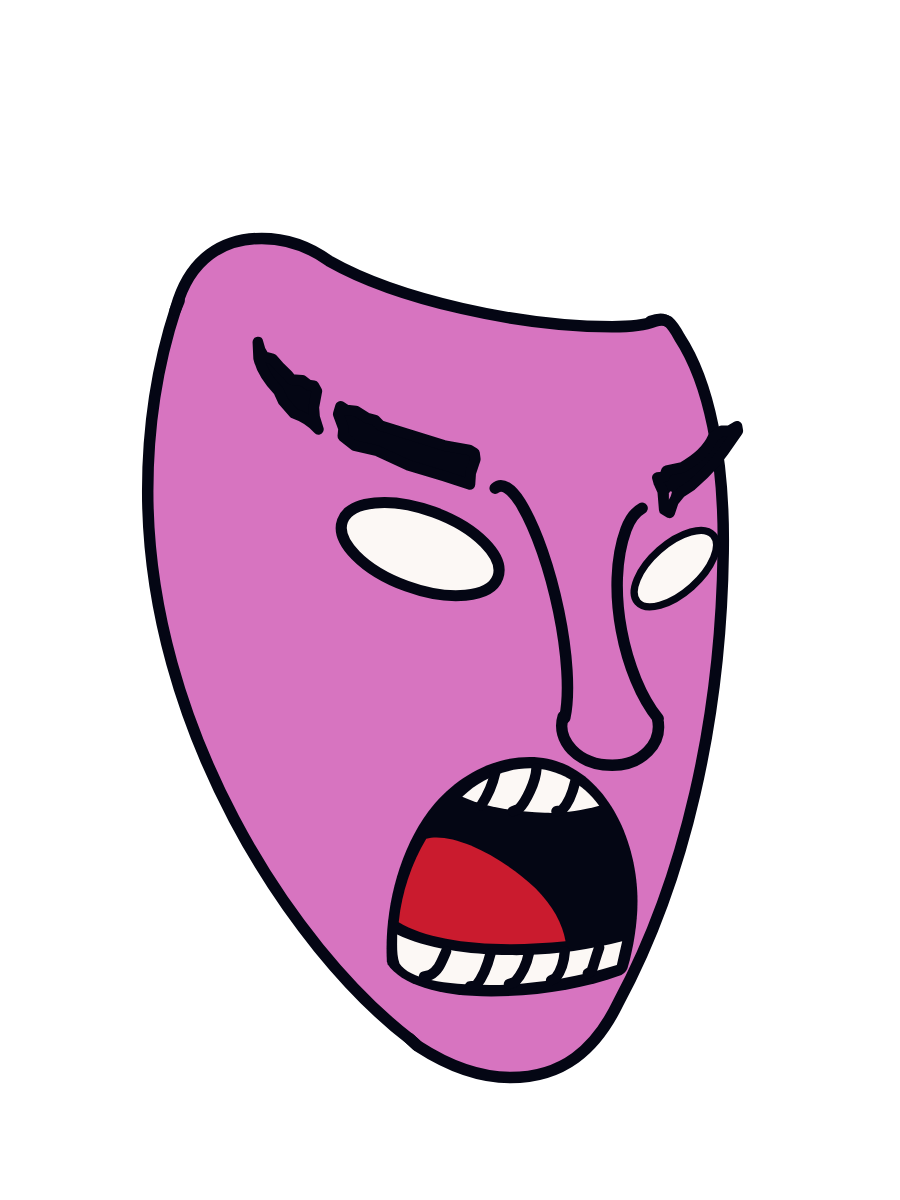
<!DOCTYPE html>
<html lang="en">
<head>
<meta charset="utf-8">
<title>Angry mask</title>
<style>
:root {
  --paper: #ffffff;
  --ink: #040614;
  --mask-pink: #d774c0;
  --ivory: #fcf8f5;
  --tongue-red: #ca1b2e;
}
html, body { margin: 0; padding: 0; background: var(--paper); overflow: hidden; }
.canvas { position: relative; width: 900px; height: 1200px; overflow: hidden; background: var(--paper); }
.illustration { display: block; width: 900px; height: 1200px; }
.line { fill: none; stroke: var(--ink); stroke-width: 15; stroke-linecap: round; stroke-linejoin: round; }
.mask { fill: var(--mask-pink); }
.brow { fill: var(--ink); stroke: var(--ink); stroke-width: 14; stroke-linecap: round; stroke-linejoin: round; }
.brow-gap { fill: var(--mask-pink); }
.eye { fill: var(--ivory); stroke: var(--ink); stroke-width: 14.5; }
.eye-far { stroke-width: 9.5; }
.mouth { fill: var(--ink); }
.teeth { fill: var(--ivory); }
.tooth-gap { stroke-width: 13.5; }
.tongue { fill: var(--tongue-red); }
</style>
</head>
<body>
<main class="canvas">
<svg class="illustration" viewBox="0 0 1176 1568" role="img" aria-label="Pink theatre mask with an angry, shouting face">
  <path class="mask line" d="M230 402 C248 337 292 311.500 342 311.500 C374 311.500 404 322 430 341 C520 392 680 427 800 427 C822 427 844 424.500 855 420 Q866 416 873 420 Q880 426 888 441 C926 499 947 598 945 722 C942 940 895 1148 808 1310 C778 1372 735 1408 667 1408 C625 1408 586 1393 546 1367 L536 1358 C380 1238 193 950 193 642 C193 560 206 475 230 402 Z"/>
  <path class="line" d="M850 420 Q865 414 872 420 M535 1357 L545 1366 M229 405 L234 393"/>

  <g class="brows">
    <path class="brow" d="M337 447 Q339 458 345 466 L356 469 Q364 479 376 490 L381 496 L395 497 L403 503 L410 504 L414 511 L410 532 L411 545 L416 561 Q404 547 384 540 L370 524 L364 511 Q343 489 338 468 Z"/>
    <path class="brow" d="M445 531 L453 536 L465 537 L479 546 L490 549 L497 556 L580 582 L613 588 L620 592 L621 600 L615 618 L614 633 L580 622 L534 608 L493 589 L463 582 L448 570 L449 560 L442 541 Z"/>
    <path class="brow" d="M963 557 L964 563 L946 589 L936 602 L920 619 L904 634 L889 644 L880 655 L875 670 L868 666 L866 642 L861 631 L859 624 L868 623 L871 615 L891 611 Q922 594 932 571 L943 563 L953 563 Z"/>
    <path class="brow-gap" d="M874 645 Q876 640 878 643 Q877 649 874 653 Z"/>
  </g>

  <g class="eyes">
    <ellipse class="eye" cx="549" cy="717.500" rx="108" ry="51.500" transform="rotate(20 549 717.500)"/>
    <ellipse class="eye eye-far" cx="882.500" cy="743" rx="66" ry="32" transform="rotate(-41.500 882.500 743)"/>
  </g>

  <g class="nose">
    <path class="line" d="M647 638 C656 630 668 638 680 657 C722 726 752 872 738 938"/>
    <path class="line" d="M736 936 C726 967 755 1000 800 1000 C838 1000 867 972 859 938 M860 939 C816 885 790 768 818 692 C823 678 830 669 839 664"/>
  </g>

  <g class="shouting-mouth">
    <path class="mouth" d="M505.500 1256 C502 1190 520 1114 560 1060 C592 1018 640 989 692 989 C780 989 833 1085 833 1178 C833 1205 828 1238 820 1265 Q818 1271 812 1274 C760 1293 700 1302 642 1302 C572 1302 524 1286 506.500 1260 Z"/>
    <path class="teeth" d="M604 1041 C628 1018 660 1004 693 1004 C728 1004 762 1024 783 1053 C757 1060 735 1063 712 1062 C670 1060 635 1055 604 1041 Z"/>
    <path class="tongue" d="M557 1096 C590 1087 652 1116 700 1161 C722 1183 735 1207 739 1230 C650 1239 565 1232 521 1205 C525 1165 538 1128 557 1096 Z"/>
    <path class="teeth" d="M519 1221 C560 1241 625 1249 685 1248 C730 1247 770 1241 813 1230 L806 1261 C750 1279 690 1287 640 1287 C580 1287 535 1279 522 1259 C518 1248 519 1235 519 1221 Z"/>
    <g class="tooth-gaps">
      <path class="line tooth-gap" d="M647 1010 C643 1028 635 1043 629 1052"/>
      <path class="line tooth-gap" d="M701 1004 C700 1022 687 1048 678 1057 L670 1060"/>
      <path class="line tooth-gap" d="M752 1020 C748 1037 741 1052 734 1059 L727 1060"/>
      <path class="line tooth-gap" d="M583 1243 C576 1259 573 1268 562 1274 L554 1276"/>
      <path class="line tooth-gap" d="M641 1246 C636 1266 631 1277 622 1288 L614 1289"/>
      <path class="line tooth-gap" d="M691 1246 C688 1261 681 1274 673 1283 L665 1286"/>
      <path class="line tooth-gap" d="M738 1243 C737 1257 733 1269 726 1278 L720 1281"/>
      <path class="line tooth-gap" d="M783 1238 C778 1252 776 1261 773 1269 L768 1272"/>
    </g>
  </g>
</svg>
</main>
</body>
</html>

========================

- _Task instructions_:
Scan the listing above, and wherever a line holds the word "illustration", copy it.

- _Written reply_:
.illustration { display: block; width: 900px; height: 1200px; }
<svg class="illustration" viewBox="0 0 1176 1568" role="img" aria-label="Pink theatre mask with an angry, shouting face">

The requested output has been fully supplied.